    Russia has not responded to western sanctions yet because they did not expect such massive sanctions. I did not expect them, no one did. I assume Putin and the government created some responses on Monday and is now in the process of setting them up, before announcing them.

    A whole upper middle class and wealthy lifestyle in Moscow and St Petersburg is dead now. No more iPhones, no more trips to Europe, no more luxury car servicing, now on to Chinese products and grey market goods and vacations to Istanbul and Vietnam instead of London or the south of France. Dubai is still there, I assume it will be even more full of Russians going forward.

    I actually expect the Russian economy to recover much more strongly than people expect. Less capital flight now that people can’t move money to Europe, and continued natural resource sales. But the degraded lifestyle for the rich and just upper middle class is an existential threat to the government. A palace coup is very much not out of the question. I’m not in Russia so I don’t know the mood.


  3. In late breaking news the Biden administration has decided to picket the Chinese and Russian embassies. These embassies will be surrounded by loudspeakers and a computer program, developed by the Pentagon, will repeat on loop, America is number one. Experts and anonymous officials in the administration expect that both countries will buckle under this extreme pressure and eventually be brought to the negotiating table, likely returning the world to the rules based international order.


  4. None of this has been done because the Russians expect to finish up their business in Ukraine rather soon, and then to negotiate a gradual return to normality with the West.

    Fortunately such colossal confrontations as we are now witnessing come along once in several generations.

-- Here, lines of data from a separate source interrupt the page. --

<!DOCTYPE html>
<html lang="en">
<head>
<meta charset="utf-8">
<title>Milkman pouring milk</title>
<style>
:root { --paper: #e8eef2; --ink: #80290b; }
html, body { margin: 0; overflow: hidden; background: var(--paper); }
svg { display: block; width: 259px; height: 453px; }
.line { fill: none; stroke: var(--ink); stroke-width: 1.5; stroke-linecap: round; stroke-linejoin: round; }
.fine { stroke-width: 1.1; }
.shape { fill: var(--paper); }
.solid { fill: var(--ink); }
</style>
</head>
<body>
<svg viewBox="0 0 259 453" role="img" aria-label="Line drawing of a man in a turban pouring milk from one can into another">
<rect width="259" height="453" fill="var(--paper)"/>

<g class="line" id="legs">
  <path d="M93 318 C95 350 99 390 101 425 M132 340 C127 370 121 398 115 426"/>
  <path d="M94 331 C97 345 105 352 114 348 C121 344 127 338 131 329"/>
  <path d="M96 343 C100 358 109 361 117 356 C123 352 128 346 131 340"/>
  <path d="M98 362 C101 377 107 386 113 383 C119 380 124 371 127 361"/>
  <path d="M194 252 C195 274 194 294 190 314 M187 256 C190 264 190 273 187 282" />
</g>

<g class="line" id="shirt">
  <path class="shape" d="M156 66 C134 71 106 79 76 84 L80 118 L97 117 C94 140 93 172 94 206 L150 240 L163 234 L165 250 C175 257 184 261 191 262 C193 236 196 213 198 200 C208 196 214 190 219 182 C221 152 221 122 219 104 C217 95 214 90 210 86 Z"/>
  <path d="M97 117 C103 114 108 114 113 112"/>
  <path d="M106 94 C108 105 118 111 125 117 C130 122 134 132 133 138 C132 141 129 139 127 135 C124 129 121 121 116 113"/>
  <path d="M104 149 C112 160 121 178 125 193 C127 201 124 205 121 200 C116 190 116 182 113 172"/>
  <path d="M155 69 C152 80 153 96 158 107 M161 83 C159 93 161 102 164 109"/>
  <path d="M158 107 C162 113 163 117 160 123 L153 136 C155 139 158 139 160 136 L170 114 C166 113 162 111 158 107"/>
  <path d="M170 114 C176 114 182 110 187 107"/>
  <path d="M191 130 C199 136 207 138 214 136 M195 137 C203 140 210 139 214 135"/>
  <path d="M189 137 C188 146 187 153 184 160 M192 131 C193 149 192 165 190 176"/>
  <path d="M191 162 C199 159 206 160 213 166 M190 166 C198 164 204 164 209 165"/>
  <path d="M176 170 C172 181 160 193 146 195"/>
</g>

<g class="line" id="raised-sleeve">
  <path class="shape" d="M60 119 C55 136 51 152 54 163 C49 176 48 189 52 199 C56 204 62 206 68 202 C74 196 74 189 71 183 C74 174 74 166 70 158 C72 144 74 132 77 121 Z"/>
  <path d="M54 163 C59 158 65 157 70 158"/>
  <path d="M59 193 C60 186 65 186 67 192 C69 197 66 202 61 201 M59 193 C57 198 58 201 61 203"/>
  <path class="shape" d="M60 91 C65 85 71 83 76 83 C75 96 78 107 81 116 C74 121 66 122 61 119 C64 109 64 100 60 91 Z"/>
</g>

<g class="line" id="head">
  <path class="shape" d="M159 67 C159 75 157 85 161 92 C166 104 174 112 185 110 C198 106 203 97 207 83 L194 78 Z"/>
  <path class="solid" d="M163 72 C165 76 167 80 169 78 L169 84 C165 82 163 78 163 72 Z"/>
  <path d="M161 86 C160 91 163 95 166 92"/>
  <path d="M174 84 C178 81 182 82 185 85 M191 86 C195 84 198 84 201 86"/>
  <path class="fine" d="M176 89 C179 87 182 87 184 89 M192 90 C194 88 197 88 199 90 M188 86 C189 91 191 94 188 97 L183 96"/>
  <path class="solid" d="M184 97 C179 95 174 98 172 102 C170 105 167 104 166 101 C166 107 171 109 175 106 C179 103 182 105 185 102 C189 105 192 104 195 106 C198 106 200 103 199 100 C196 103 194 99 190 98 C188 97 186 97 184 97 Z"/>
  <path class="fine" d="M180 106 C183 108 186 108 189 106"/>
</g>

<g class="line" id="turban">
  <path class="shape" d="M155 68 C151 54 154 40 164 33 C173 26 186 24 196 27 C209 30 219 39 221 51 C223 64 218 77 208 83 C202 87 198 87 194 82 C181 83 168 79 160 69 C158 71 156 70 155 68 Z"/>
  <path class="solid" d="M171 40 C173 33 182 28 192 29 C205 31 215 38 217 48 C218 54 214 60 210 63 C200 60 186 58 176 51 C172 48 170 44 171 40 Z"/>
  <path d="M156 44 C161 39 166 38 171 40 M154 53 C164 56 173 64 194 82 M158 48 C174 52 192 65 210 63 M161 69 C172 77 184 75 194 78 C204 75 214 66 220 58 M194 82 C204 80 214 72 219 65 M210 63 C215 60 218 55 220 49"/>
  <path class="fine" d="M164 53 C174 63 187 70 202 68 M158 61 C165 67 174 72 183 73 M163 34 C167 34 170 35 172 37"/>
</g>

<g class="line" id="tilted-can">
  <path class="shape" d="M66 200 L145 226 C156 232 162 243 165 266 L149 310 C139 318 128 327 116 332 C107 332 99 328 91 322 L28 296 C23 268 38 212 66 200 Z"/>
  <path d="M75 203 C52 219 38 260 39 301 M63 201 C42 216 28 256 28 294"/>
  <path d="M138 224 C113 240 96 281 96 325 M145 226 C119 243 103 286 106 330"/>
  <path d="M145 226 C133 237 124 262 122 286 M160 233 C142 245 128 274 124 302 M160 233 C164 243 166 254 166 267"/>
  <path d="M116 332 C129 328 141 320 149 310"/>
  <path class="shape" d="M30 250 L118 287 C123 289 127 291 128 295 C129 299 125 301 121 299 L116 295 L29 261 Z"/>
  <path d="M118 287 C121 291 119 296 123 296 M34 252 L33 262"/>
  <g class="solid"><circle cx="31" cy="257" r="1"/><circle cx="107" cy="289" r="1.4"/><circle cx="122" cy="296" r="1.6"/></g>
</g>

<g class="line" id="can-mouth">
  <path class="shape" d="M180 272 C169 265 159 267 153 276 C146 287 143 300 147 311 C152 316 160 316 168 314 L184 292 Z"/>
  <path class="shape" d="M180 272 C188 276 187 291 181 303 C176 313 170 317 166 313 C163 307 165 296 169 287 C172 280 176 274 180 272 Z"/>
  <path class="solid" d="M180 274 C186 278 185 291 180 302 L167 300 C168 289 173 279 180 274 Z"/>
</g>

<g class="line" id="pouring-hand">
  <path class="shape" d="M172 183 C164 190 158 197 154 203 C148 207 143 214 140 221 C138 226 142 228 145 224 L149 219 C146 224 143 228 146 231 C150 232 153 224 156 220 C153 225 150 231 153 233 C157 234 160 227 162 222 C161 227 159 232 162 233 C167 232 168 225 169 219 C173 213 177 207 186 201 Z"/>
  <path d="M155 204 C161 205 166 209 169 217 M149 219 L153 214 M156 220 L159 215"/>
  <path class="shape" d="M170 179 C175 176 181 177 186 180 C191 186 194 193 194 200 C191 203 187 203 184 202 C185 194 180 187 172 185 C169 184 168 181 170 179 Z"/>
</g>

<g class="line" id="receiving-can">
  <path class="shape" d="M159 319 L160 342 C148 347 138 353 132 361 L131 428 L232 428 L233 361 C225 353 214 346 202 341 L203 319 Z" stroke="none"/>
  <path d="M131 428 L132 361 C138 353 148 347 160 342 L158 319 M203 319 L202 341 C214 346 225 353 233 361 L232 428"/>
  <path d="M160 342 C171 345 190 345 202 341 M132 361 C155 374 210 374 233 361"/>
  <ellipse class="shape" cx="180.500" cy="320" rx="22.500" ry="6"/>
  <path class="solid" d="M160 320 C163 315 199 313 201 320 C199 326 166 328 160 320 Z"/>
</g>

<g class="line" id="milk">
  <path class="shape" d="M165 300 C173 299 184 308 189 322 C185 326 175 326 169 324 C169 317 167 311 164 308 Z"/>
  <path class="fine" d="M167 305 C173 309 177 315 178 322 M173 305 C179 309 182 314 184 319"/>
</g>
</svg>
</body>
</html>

Let us hope that this one will end sooner rather than later.

    I am not sure I agree, while I am well aware you have much more information to form your judgment on than I may ever.
    However, what you hope and support there is exactly the attitude that keeps the bullies bully the bullied, and in the case of “NATO” and Russia, it has.
    if some things, even most things, in the Ukraine get fixed, and then everything returns to “normal”, as you seem to wish, what, on a deep level, will have been fixed?

    Will they stop being able to call themselves, and their interests, and drives, the “international community”, “international consensus”, “international community values”?
    Will they stop being assured, oh so fully assured, that a different set of standards and rules applies to them than to anyone else in the globe?
    Will their inner urge to dictate, establish, shape, decide, set, determine, anything that anyone does in any corner of the world subside?
    Will their ability to issue dollars without limits, without any of the penalties that anyone else issuing their own currency likewise would immediately run into, and with all the inavoidable outcomes that leads to in terms or power, military and of any other kind (even the power to, for example, have FIFA and UEFA and other “sports federations” ban a country from their competitions has its roots in the ability to issue dollars without limits) end?

    The “normal” is precisely all of that, going on, forever.
    Perhaps you see it as the best among what can realistically come to pass — even if that were the case, I’ll excuse myself for my inability to feel any enthusiasm at the prospect —.


    1. By the way, wouldn’t it be about time social platforms like YouTube were given an internationally-appealing, internationally-accessible alternative from the East, even from Russia, and that people critical of the system of power of which YouTube, and other Internet social platform like YouTube, are part, stopped publishing their content on those platforms (while hoping they’ll be so kind not to ban them and their channels yet)?


  5. The American stock market is discounting a Ukrainian victory/Russian Pyrrhic victory. Sanctions have worked: Russia crippled except in her capacity to export oil. Call it the the triumph of the iPhone, which will no longer be sold in Russia. At a cost of blood and treasure, Russia is tilting at windmills in Ukraine. Certainly, the first commentor supports this view and feels free to insult anyone who doesn’t. Emphasis free, as in The Land of the Free.


Comments are closed.